Friday, May 27, 2011

Essay and Wiki Work

I've been so busy since that last post that I haven't had time to blog. One of the teachers who attended the writing center visit was inspired to enlist me in two writing projects that she had planned for her 7th grade pre-AP English, and for the first time this year, I see a way to keep the concept of the writing center moving into the coming year.

Ms. S's students had just finished reading My Sister's Keeper by Jodi Picoult and they were beginning to develop essays around one of the characters in the book. It was a basic 5-paragraph essay assignment with students required to have a thesis statement about the character and then at least 3 quotes from the book that supported their thesis. They were to end with a conclusion. What I appreciated was the emphasis on an engaging introduction and a conclusion that not only summarized but perhaps shed new insight on the information in the essay. Students were also expected to explain the quotes they chose and to tie them into the thesis statement.
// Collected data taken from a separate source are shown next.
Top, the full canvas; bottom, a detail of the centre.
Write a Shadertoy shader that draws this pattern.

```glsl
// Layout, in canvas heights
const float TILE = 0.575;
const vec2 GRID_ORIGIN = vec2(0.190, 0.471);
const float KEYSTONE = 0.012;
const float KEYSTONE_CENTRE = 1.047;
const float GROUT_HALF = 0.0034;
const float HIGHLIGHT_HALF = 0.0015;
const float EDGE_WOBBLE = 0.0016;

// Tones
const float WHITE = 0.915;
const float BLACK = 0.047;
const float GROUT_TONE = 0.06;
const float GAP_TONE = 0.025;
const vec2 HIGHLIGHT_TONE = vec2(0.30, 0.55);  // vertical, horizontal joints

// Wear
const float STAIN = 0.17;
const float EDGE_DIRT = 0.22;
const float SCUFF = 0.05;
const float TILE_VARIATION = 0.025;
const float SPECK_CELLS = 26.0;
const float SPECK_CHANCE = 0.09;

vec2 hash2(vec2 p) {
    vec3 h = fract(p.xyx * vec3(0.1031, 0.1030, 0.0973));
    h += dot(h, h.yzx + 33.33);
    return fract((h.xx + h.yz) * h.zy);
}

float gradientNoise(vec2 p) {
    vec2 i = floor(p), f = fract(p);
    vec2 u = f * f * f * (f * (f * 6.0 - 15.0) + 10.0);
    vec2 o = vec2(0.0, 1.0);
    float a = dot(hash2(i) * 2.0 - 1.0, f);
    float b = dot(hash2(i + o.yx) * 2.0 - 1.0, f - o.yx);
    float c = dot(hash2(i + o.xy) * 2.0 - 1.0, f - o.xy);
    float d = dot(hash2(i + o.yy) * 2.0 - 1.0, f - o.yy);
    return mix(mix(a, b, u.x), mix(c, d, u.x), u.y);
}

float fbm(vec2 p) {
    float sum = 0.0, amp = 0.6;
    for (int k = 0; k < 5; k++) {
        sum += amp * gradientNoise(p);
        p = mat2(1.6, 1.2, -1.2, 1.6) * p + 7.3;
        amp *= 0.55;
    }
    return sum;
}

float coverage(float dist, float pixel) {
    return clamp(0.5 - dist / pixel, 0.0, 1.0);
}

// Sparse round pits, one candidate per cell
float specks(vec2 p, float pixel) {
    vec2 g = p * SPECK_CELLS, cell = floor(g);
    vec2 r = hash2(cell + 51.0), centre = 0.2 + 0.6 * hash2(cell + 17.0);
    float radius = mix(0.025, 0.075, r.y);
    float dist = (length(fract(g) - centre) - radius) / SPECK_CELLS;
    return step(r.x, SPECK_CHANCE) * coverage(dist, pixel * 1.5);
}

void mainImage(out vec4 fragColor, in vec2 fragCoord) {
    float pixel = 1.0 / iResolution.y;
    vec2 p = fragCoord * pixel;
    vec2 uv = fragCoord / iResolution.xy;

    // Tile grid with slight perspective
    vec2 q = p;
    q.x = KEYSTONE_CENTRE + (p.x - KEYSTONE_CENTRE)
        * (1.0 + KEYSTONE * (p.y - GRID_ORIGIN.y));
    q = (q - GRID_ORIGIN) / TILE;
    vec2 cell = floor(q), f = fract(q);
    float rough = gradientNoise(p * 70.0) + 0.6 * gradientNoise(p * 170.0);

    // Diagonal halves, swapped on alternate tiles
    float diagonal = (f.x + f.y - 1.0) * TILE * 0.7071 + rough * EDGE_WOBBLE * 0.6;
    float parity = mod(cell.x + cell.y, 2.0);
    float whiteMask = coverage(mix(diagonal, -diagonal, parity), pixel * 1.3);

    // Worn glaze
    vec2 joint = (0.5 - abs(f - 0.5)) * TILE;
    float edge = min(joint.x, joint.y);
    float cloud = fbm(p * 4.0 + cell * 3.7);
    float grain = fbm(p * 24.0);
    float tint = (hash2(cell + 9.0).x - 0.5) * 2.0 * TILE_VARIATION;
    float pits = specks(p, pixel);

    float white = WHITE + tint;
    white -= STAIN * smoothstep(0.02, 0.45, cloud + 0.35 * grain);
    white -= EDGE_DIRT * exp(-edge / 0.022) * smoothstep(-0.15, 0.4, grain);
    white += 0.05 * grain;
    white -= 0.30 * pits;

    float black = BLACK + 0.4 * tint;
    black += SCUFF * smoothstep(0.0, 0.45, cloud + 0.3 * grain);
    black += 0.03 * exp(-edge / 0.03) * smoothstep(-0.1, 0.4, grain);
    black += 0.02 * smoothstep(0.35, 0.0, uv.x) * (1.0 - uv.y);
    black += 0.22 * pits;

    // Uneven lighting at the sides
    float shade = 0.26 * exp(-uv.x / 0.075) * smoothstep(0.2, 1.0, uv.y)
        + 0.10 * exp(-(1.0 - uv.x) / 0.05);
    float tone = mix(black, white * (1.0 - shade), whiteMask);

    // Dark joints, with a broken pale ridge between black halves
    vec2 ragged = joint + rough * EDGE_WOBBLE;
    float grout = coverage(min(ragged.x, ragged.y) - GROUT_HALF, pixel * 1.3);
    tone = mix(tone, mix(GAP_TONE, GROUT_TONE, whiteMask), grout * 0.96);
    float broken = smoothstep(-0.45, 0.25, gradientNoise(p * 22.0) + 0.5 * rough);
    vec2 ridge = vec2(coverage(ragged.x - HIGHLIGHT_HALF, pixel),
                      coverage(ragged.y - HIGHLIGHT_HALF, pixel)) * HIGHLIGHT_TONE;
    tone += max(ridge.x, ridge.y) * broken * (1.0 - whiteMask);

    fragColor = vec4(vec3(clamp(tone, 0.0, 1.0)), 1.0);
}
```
Ms. S had me come into the classroom to conference with students on their rough drafts. I sat off to the side and while others worked and S circulated around the room, students came to me to talk about their drafts. It was a little awkward at first, and I could tell that students would rather talk to Ms. S than to me, but soon, as Ms. S became busy, the students ventured over to my table. I asked them to describe their thesis to me and asked them if there were areas in their papers that they were struggling with. Most often,  they did not have concerns so I either had them read me their introduction or one of their supporting paragraphs. Usually, they were using a quote in isolation. This led to a discussion of audience and how someone unfamiliar with the book would need help in understanding the context of the quote and how it was being used to support the thesis. This seemed to be helpful, and students were quite receptive to the advice.

Following the essay, Ms. S. was using the book as part of an integrated English-science unit. Throughout My Sister's Keeper are references to organ transplants, bone marrow transplants, blood donation, etc. and students were very interested to learn more about these topics. Besides lessons in their science class, they did research on their own and became part of groups of 2 or 3 that did in-depth study in one area of their choosing: blood, chemotherapy, seizures, brain death, etc. They also developed questions to ask to a medical professional and Ms. S invited a doctor to visit the class. Each group spent about 10-15 minutes alone with the doctor asking questions specific to their area of study.

At this point, Ms. S asked if I could help develop a wiki for the class to use to record their research. I set up the wiki so that each group had their own main page and then separate pages for their research findings. Although almost no one in the class of 31 had used a wiki before, after a brief introduction, everyone was working. Last night, I reviewed the pages and was amazed at the amount of activity it had generated. I'm excited to see where they go with it today!

Monday, May 9, 2011

Vision Accomplished

Our visit to a suburban writing center was a huge success. The director and co-director were well-prepared for our visit and even offered us complimentary box lunches. After a brief introduction of the principal and writing center staff, we viewed a brief powerpoint chronicalling the history of the center, recent events and day-to-day use. Teachers from different content areas stopped in periodically to talk about their use of the center in their curriculum, and we met a few tutors over lunch. At the end of the day, we experienced a research lesson taught by writing center staff to AP Psychology students.

Things I want to remember in particular have to do with marketing. As much as possible when staff is promoting use of the writing center, they use sports or theatre metaphors, alluding to the necessity of consistent practice and coaching in becoming skilled as a basketball player or a performer. They emphasize that becoming a skilled writer is no different. They also talk about building students' "tool kits." When a student's toolbox is full, they will have what they need in order to write well in a variety of situations.

The writing center uses Google docs calendars to schedule teachers and coaches. Students or teachers can view these calendars and then either sign-up for an individual visit or schedule a class visit to the writing center. The center has 24 student coaches and 12 adult volunteer coaches from the community. Depending on a class's needs, writing center staff will make sure they are supported adequately with other coaches as well.

"You need people to believe in this in order for it to work," was a memorable quote. I realize that my working in isolation, without the commitment or understanding of a majority of the staff was a hindrance this year. By introducing our English department to the potential of a center, I have gained considerable ground. We ended up being a group of seven and have already had a preliminary PLC meeting with the principal and administrative staff regarding a more active center here next year. A second meeting will be held this week.

Areas teachers are particularly interested in:
• How to provide whole-class support/use of writing center staff in the classroom
• How to involve the writing center in content areas other than English (integrated curriculum work)
• How to train and use parent/community volunteers
• How to train and use student tutors
• The best ways to offer before-school, lunch, and after-school options for tutoring

More to come...